Pictures paired with source code:

◇ ◇ ◇ ◇ ◇

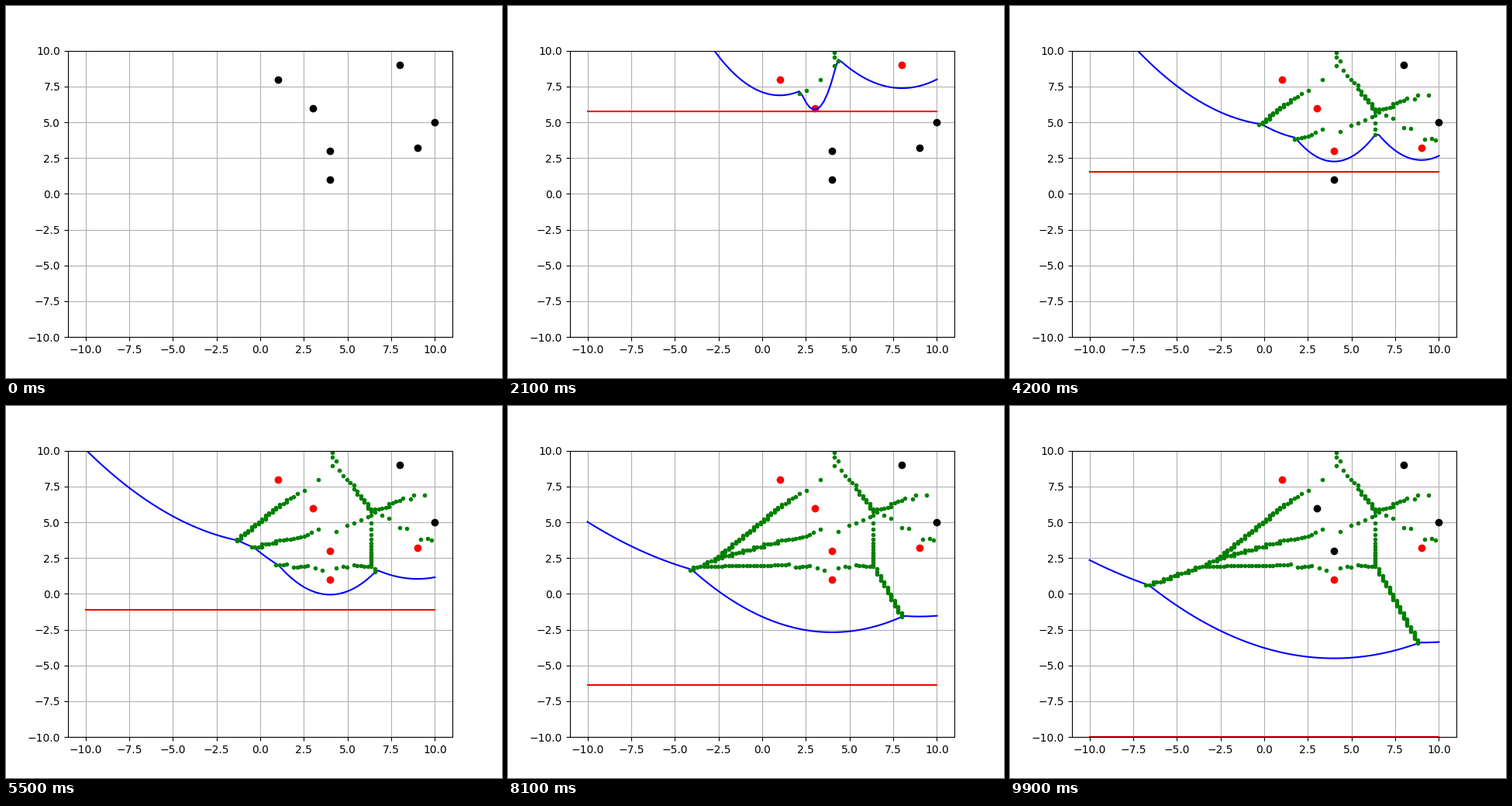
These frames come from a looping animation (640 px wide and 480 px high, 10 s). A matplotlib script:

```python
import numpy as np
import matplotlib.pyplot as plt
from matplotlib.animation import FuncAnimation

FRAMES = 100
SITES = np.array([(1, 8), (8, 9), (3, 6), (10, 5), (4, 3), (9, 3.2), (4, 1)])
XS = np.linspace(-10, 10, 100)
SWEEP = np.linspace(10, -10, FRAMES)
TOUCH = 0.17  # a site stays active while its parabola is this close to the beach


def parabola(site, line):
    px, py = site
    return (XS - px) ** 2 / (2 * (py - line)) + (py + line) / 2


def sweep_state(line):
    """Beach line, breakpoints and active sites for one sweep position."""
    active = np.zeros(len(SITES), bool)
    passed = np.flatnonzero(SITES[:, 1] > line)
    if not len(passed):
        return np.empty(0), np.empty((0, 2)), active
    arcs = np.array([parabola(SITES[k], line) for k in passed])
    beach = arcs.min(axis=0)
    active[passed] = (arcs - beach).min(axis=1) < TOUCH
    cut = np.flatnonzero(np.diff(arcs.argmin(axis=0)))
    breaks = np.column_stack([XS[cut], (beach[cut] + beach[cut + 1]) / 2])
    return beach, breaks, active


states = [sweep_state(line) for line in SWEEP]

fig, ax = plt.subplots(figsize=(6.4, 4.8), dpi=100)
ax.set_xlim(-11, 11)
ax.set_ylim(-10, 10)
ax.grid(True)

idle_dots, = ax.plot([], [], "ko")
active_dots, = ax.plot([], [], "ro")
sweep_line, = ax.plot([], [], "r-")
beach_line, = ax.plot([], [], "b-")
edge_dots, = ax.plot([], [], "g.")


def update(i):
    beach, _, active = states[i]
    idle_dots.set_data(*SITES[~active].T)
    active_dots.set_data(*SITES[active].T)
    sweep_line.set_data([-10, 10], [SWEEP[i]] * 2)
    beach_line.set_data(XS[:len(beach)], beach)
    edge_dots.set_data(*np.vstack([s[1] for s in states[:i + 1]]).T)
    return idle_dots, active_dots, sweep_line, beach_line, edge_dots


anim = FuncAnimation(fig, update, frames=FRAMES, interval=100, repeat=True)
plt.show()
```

◇ ◇ ◇ ◇ ◇

Problem to work on: Among the lines above, find those holding the word "passed" and state how many there are, number only.

Answer to this problem: 4